### Goal of the exercise
Say how many lines below contain the word "function". The number is the entire reply.
════
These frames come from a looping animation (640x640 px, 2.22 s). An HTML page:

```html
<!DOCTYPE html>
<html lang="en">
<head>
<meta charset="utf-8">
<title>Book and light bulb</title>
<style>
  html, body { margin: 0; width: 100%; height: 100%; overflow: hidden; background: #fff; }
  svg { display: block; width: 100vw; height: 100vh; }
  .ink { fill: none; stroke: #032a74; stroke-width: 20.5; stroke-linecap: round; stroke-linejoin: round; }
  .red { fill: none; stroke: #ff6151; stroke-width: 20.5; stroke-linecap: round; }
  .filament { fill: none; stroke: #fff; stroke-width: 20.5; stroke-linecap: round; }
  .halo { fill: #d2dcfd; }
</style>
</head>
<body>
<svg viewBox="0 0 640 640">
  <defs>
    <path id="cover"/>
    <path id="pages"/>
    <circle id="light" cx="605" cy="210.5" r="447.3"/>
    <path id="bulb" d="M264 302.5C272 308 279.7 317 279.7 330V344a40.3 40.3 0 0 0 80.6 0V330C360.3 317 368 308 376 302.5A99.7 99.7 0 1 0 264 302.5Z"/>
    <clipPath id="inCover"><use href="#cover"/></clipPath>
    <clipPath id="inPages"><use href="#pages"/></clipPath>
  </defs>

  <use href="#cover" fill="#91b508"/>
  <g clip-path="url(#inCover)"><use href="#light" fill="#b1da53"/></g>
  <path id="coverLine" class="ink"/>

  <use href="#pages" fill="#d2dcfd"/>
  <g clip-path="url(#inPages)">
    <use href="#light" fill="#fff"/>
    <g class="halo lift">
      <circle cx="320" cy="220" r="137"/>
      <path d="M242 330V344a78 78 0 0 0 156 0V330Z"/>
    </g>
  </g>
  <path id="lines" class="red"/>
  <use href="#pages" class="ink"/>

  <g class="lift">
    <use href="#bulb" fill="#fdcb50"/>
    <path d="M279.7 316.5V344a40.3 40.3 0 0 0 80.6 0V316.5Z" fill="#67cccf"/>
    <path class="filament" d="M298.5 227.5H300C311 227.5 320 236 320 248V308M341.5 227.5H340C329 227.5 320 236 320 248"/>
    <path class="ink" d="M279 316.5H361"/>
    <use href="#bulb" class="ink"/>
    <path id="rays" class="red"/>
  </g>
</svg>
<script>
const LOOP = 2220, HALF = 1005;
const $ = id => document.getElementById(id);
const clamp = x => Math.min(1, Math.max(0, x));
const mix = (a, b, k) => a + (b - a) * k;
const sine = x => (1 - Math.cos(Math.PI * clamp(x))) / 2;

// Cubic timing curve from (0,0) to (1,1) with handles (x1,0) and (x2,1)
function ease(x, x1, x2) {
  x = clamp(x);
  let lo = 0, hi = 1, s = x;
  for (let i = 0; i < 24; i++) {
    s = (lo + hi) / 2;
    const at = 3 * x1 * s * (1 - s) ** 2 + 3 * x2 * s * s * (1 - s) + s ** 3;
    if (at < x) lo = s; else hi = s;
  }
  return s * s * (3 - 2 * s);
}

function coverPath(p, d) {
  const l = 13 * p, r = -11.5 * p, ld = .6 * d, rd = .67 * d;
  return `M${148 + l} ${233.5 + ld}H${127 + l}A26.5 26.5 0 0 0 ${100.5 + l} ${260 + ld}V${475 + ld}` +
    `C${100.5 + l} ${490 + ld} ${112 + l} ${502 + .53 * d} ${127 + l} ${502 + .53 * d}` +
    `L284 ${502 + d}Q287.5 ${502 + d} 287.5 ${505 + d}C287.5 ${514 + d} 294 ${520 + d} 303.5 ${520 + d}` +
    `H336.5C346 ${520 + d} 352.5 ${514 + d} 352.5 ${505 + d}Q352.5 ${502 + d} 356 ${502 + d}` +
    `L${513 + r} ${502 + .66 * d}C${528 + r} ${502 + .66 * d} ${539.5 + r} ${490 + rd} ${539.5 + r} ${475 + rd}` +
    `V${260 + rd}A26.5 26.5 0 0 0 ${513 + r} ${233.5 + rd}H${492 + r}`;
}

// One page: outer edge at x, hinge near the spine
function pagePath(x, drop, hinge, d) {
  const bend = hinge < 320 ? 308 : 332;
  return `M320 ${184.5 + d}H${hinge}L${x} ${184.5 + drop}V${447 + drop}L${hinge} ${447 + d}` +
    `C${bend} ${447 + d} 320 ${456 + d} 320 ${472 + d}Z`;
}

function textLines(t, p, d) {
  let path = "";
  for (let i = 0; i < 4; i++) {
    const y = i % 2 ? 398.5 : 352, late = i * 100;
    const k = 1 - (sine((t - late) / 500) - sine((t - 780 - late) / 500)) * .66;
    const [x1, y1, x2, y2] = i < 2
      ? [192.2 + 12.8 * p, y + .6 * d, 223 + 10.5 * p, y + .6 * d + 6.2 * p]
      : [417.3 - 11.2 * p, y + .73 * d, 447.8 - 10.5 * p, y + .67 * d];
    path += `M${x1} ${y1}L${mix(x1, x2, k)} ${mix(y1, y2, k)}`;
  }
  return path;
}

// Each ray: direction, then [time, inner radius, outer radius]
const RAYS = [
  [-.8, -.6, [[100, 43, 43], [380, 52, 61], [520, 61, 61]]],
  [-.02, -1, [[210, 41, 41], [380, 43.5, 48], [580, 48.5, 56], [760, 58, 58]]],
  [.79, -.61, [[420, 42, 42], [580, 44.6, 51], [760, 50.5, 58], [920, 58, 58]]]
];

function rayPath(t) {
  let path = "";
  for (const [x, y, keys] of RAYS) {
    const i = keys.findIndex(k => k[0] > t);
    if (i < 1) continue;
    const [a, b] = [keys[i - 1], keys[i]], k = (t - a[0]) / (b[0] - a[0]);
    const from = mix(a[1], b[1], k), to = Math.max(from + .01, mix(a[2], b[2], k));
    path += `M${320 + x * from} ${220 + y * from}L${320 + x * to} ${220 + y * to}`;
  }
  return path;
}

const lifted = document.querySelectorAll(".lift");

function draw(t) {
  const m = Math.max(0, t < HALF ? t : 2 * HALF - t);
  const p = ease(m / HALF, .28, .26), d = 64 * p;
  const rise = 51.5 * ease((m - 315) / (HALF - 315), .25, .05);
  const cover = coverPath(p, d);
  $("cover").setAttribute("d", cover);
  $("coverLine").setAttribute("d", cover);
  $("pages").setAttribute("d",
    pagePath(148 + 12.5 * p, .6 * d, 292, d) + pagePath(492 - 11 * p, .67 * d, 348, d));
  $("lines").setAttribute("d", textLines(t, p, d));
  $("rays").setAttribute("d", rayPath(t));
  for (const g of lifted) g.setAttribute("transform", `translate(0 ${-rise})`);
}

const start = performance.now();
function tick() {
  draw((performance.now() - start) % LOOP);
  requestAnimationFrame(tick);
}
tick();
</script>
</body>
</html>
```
════
### Written response
7